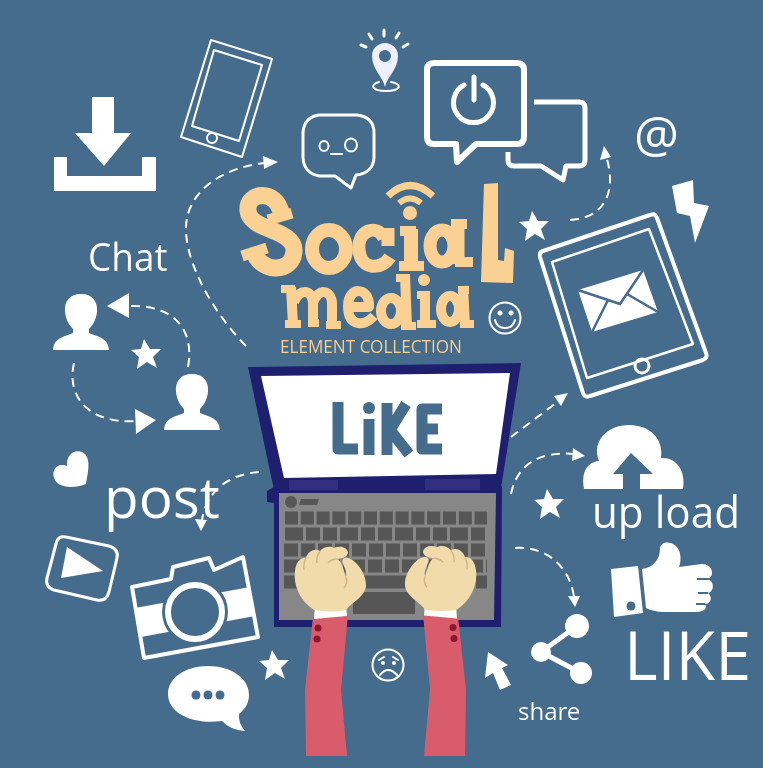
<!DOCTYPE html>
<html lang="en">
<head>
<meta charset="utf-8">
<title>Social media element collection</title>
<style>
:root{--blue:#456c8c;--white:#fff;--cream:#fbd093;--navy:#1f1f6f;--hinge:#30307f;--metal:#878787;--key:#565656;--skin:#f1dbab;--fold:#d2b587;--sleeve:#d95c6c;--button:#8e1630;--pin:#eef0fb}
*{box-sizing:border-box;margin:0;padding:0}
html,body{width:763px;height:768px;overflow:hidden}
.poster{position:relative;width:763px;height:768px;overflow:hidden;background:var(--blue);color:var(--white);font-family:"Open Sans","Noto Sans",sans-serif}
.artwork{position:absolute;left:0;top:0;width:763px;height:768px}
.label{position:absolute;line-height:1;font-weight:400;white-space:nowrap;transform-origin:0 0}
.subtitle{left:280px;top:337px;font-size:19px;color:var(--cream);transform:scaleX(.9)}
.chat{left:88px;top:237px;font-size:38px;transform:scaleX(.97)}
.post{left:104px;top:468px;font-size:56px;transform:scaleX(1.01)}
.upload{left:592px;top:490px;font-size:43px;transform:scaleX(.98)}
.like{left:624px;top:620px;font-size:68px;transform:scaleX(.95)}
.share{left:518px;top:699px;font-size:24px}
.at{left:634px;top:108px;font-size:50px}
.solid{fill:var(--white)}
.cut{fill:var(--blue)}
.outline{fill:none;stroke:var(--white);stroke-linejoin:round;stroke-linecap:round}
.cutline{fill:none;stroke:var(--blue);stroke-linejoin:round}
.route{fill:none;stroke:var(--white);stroke-width:2;stroke-dasharray:9 6}
.lettering{fill:none;stroke:var(--cream);stroke-linejoin:round}
.dot{fill:var(--cream);stroke:none}
.keys{stroke:var(--key);stroke-width:13;fill:none}
</style>
</head>
<body>
<main class="poster">
<svg class="artwork" viewBox="0 0 763 768" aria-hidden="true">
<defs>
<polygon id="star" points="-2,-15 4,-5 15,-5 7,3 11,14 1,8 -9,15 -7,3 -15,-4 -5,-5"/>
<path id="person" d="M0-31C11-31 17-24 16-13C15-5 12 0 8 4V8C18 12 27 13 28 25H-28C-27 13-18 12-8 8V4C-12 0-15-5-16-13C-17-24-11-31 0-31Z"/>
<g id="arm">
<path fill="var(--sleeve)" d="M313 617L348 614L341 690L347 756H306L305 690Z"/>
<path fill="var(--white)" d="M315 606L346 604L347 616L314 619Z"/>
<path fill="var(--skin)" d="M314 610C300 601 293 585 295 571C296 562 301 557 306 558C308 551 315 548 320 551C324 546 331 546 334 548C341 545 348 548 348 553C347 557 343 558 338 559C343 564 344 572 346 577C348 569 340 563 343 559C350 553 367 571 366 586C365 597 352 602 346 610Q330 613 314 610Z"/>
<path fill="none" stroke="var(--fold)" stroke-width="1.5" d="M306 558Q303 564 304 570M320 551Q316 557 317 563M338 559Q331 559 328 563M346 577Q348 583 344 588"/>
<g fill="var(--button)"><circle cx="318" cy="628" r="3.5"/><circle cx="317" cy="639" r="3.5"/></g>
</g>
</defs>

<g id="routes">
<path class="route" d="M246 346C218 318 188 270 186 232C184 192 222 168 264 163"/>
<path class="route" d="M188 367C195 330 174 304 128 306"/>
<path class="route" d="M74 363C66 398 90 424 136 421"/>
<path class="route" d="M259 472C232 474 207 488 202 520"/>
<path class="route" d="M511 437L560 400"/>
<path class="route" d="M511 494C517 464 540 451 574 454"/>
<path class="route" d="M515 548C548 546 570 568 574 597"/>
<path class="route" d="M570 220C606 218 617 190 606 156"/>
<g class="solid">
<polygon points="278,162 263,156 264,169"/><polygon points="107,306 129,293 129,318"/>
<polygon points="156,420 135,409 136,434"/><polygon points="201,531 195,519 207,520"/>
<polygon points="568,393 554,396 561,406"/><polygon points="585,456 573,448 572,461"/>
<polygon points="575,607 568,596 580,596"/><polygon points="604,146 600,160 611,157"/>
</g>
</g>

<g id="stars" class="solid">
<use href="#star" x="534" y="226"/><use href="#star" x="146" y="354"/><use href="#star" x="549" y="504"/><use href="#star" x="274" y="665"/>
</g>

<g id="download" class="solid">
<polygon points="92,97 114,97 114,133 131,133 104,166 75,133 92,133"/>
<polygon points="54,157 67,157 67,176 142,176 142,157 156,157 156,191 54,191"/>
</g>

<g id="phone" class="outline" stroke-width="2">
<path d="M211 40L272 59L242 157L181 137Z"/><path d="M214 50L262 65L239 141L192 126Z"/>
<circle cx="212" cy="138" r="5"/>
</g>

<g id="location">
<path fill="var(--pin)" fill-rule="evenodd" d="M385 87C383 77 372 69 372 56A13 13 0 0 1 398 56C398 69 387 77 385 87ZM385 50A6 6 0 1 0 385 62A6 6 0 1 0 385 50Z"/>
<path class="outline" stroke-width="3" d="M384 30V36M369 34L372 39M399 33L396 38M361 45L366 47M408 44L403 47"/>
<path class="outline" stroke-width="2" d="M379 82C369 85 372 91 386 91C401 91 403 84 391 82"/>
</g>

<g id="face-bubble" class="outline" stroke-width="3">
<path d="M319 115H357Q374 117 374 133V158Q373 173 356 175L351 188L335 176H319Q304 173 303 158V133Q304 117 319 115Z"/>
<g stroke-width="2"><ellipse cx="324" cy="146" rx="4.5" ry="5"/><ellipse cx="351" cy="145" rx="6" ry="6.5"/><path d="M331 154H342"/></g>
</g>

<g id="power-bubbles" class="outline">
<path stroke-width="5" d="M534 102H579Q585 102 585 108V160Q585 166 579 166H566L563 180L541 166H514Q508 166 508 160V152" stroke-linecap="butt"/>
<path stroke-width="6" d="M434 63H517Q524 63 524 70V137Q524 144 517 144H476L457 162L456 144H434Q427 144 427 137V70Q427 63 434 63Z"/>
<path stroke-width="5" d="M464 85A20 20 0 1 0 483 85M474 77V100"/>
</g>

<polygon id="lightning" class="solid" points="672,186 693,180 694,203 709,206 695,243 690,216 677,213"/>

<g id="tablet">
<path class="outline" stroke-width="4" d="M543 251L650 215Q655 213 657 218L706 353Q708 358 703 360L590 396Q585 398 583 393L540 257Q539 252 543 251Z"/>
<path class="outline" stroke-width="2.5" d="M552 262L649 229L693 344L587 378Z"/>
<circle class="outline" cx="642" cy="366" r="7" stroke-width="3"/>
<g id="envelope">
<polygon fill="#fff" points="578,290 643,270 658,312 592,332"/>
<path fill="none" stroke="#456c8c" stroke-width="2.5" stroke-linejoin="round" d="M578 290L620 304L643 270M592 332L608 300M658 312L627 294"/>
</g>
</g>

<g id="social-media-title" class="lettering">
<path stroke-width="17" d="M281 213C277 189 246 191 248 211C250 231 295 229 294 251C293 275 258 273 253 249"/>
<path stroke-width="11" d="M268 220L292 213M242 256L267 248"/>
<ellipse cx="329" cy="249" rx="17" ry="19" stroke-width="14"/>
<path stroke-width="13" d="M384 238C376 223 357 231 359 250C361 271 382 270 390 257M388 228V246"/>
<path stroke-width="14" d="M411 229V268"/><path stroke-width="10" d="M400 231H416M399 266H424"/>
<circle class="dot" cx="410" cy="213" r="7"/>
<path stroke-width="6" d="M399 203Q410 194 421 203"/><path stroke-width="7" d="M388 196Q410 175 433 196"/>
<ellipse cx="442" cy="246" rx="12" ry="16" stroke-width="13"/>
<path stroke-width="13" d="M458 220V264"/><path stroke-width="10" d="M451 224H467M455 262H473"/>
<path class="dot" d="M484 184L498 183V260L504 261L505 248L514 251L513 283L481 282Z"/>
<path stroke-width="10" d="M291 287L293 325M294 302C300 288 312 289 313 303V322M313 303C318 288 331 289 332 303V325"/>
<path stroke-width="8" d="M281 289H295M285 324H301M308 323H319M326 325H341"/>
<path stroke-width="10" d="M349 307H369C370 286 348 286 348 306C348 327 364 327 374 316"/>
<ellipse cx="391" cy="311" rx="10" ry="13" stroke-width="10"/>
<path stroke-width="10" d="M405 275L407 327"/><path stroke-width="8" d="M396 278H410M401 326H416"/>
<path stroke-width="10" d="M425 294V325"/><path stroke-width="8" d="M417 295H430M417 324H436"/>
<circle class="dot" cx="424" cy="280" r="6"/>
<ellipse cx="450" cy="309" rx="9" ry="13" stroke-width="10"/>
<path stroke-width="10" d="M463 286L465 326"/><path stroke-width="8" d="M458 290H469M460 324H474"/>
</g>

<g id="smile" class="outline" stroke-width="2">
<circle cx="505" cy="318" r="15.5"/><path d="M495 320Q497 328 505 328Q513 328 515 320"/>
<g class="solid" stroke="none"><circle cx="500" cy="313" r="2.5"/><circle cx="511" cy="313" r="2.5"/></g>
</g>
<g id="frown" class="outline" stroke-width="2">
<circle cx="388" cy="665" r="15.5"/><path d="M380 675Q388 665 397 675M379 660L384 657M398 660L393 657"/>
<g class="solid" stroke="none"><circle cx="383" cy="663" r="2"/><circle cx="394" cy="663" r="2"/></g>
</g>

<g id="people" class="solid"><use href="#person" x="81" y="325"/><use href="#person" x="192" y="405"/></g>

<path id="heart" class="solid" d="M86 484C76 488 60 489 55 480C50 471 57 462 67 466C66 455 74 449 82 452C92 457 88 472 86 484Z"/>

<g id="play">
<path class="outline" stroke-width="3" d="M66 537L109 546Q119 549 117 558L109 592Q106 602 97 600L54 590Q45 587 47 578L56 544Q58 535 66 537Z"/>
<polygon class="solid" points="67,547 103,571 61,578"/>
</g>

<g id="camera">
<path class="outline" stroke-width="4" stroke-linejoin="miter" d="M132 587L171 579L173 567L209 558L214 570L243 557L258 637L144 658Z"/>
<polygon class="solid" points="135,608 250,587 255,616 141,637"/>
<circle cx="195" cy="612" r="33" class="cut"/><circle class="outline" cx="195" cy="612" r="27" stroke-width="6"/>
</g>

<g id="typing-bubble">
<path class="solid" d="M208 666C231 666 249 678 249 695C249 704 244 710 239 714Q238 723 245 731Q230 730 222 721C192 725 168 713 168 694C168 678 185 666 208 666Z"/>
<g class="cut"><circle cx="196" cy="695" r="4.5"/><circle cx="208" cy="695" r="4.5"/><circle cx="220" cy="695" r="4.5"/></g>
</g>

<g id="cloud-upload">
<path class="solid" d="M584 489C581 474 586 462 599 461C591 441 608 425 629 425C650 425 664 439 661 458C676 457 686 470 683 489Z"/>
<polygon class="cut" points="631,453 653,474 640,474 640,490 623,490 623,474 613,474"/>
</g>

<g id="thumb-up">
<polygon class="solid" points="611,569 638,566 643,613 614,617"/>
<circle class="cut" cx="631" cy="606" r="4.5"/>
<path class="solid" d="M642 569C652 568 660 560 660 549C660 542 669 540 676 546C682 552 681 562 679 567L702 564C713 564 715 576 708 579C715 582 714 592 708 593C713 597 711 604 705 604C708 609 703 612 696 612H662Q652 611 646 608Z"/>
<path class="cutline" stroke-width="2" d="M697 579H709M698 593H708M696 604H705"/>
</g>

<g id="share-nodes">
<path class="outline" stroke-width="5" d="M577 626L541 652L581 673"/>
<g class="solid"><circle cx="577" cy="626" r="12"/><circle cx="541" cy="652" r="10"/><circle cx="581" cy="673" r="11"/></g>
</g>
<polygon id="cursor" class="solid" points="488,652 508,665 502,668 511,685 500,690 493,673 485,678"/>

<g id="laptop">
<polygon fill="var(--navy)" points="248,367 521,363 501,488 274,490"/>
<polygon class="solid" points="261,376 510,373 496,474 284,478"/>
<polygon fill="var(--navy)" points="267,491 274,487 502,486 501,627 274,627 274,503 267,502"/>
<path fill="var(--hinge)" d="M289 480H338V490H289ZM425 479H480V490H425Z"/>
<polygon fill="var(--metal)" points="279,493 496,493 494,620 279,620"/>
<g fill="var(--key)"><circle cx="291" cy="502" r="6"/><path d="M301 499H319L317 505H299Z"/><rect x="353" y="592" width="62" height="22"/></g>
<path class="keys" stroke-dasharray="13 2.8" d="M285 518H487"/>
<path class="keys" stroke-dasharray="18 3 14 3 14 3" d="M285 534H487"/>
<path class="keys" stroke-dasharray="14 3" d="M284 550H486"/>
<path class="keys" stroke-dasharray="22 3 14 3 14 3" d="M284 566H487"/>
<path class="keys" stroke-dasharray="16 3 16 3 16 3 94 3" d="M284 582H487"/>
<g id="screen-like" class="cutline" stroke-width="11" stroke-linejoin="miter">
<path d="M338 402V449H358M369 419V455M387 403V455M406 404L390 430L409 454M442 409H422V449H442M422 429H438"/>
<circle class="cut" stroke="none" cx="369" cy="408" r="6"/>
</g>
</g>

<g id="typing-arms"><use href="#arm"/><use href="#arm" transform="translate(771 -3) scale(-1 1.004)"/></g>
</svg>

<h1 class="label subtitle" aria-label="Social media element collection">ELEMENT COLLECTION</h1>
<p class="label chat">Chat</p>
<p class="label post">post</p>
<p class="label upload">up load</p>
<p class="label like">LIKE</p>
<p class="label share">share</p>
<p class="label at">@</p>
</main>
</body>
</html>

* Work instruction *
From the listing above, copy every line that holds the string "html".

* Your response *
<!DOCTYPE html>
<html lang="en">
html,body{width:763px;height:768px;overflow:hidden}
</html>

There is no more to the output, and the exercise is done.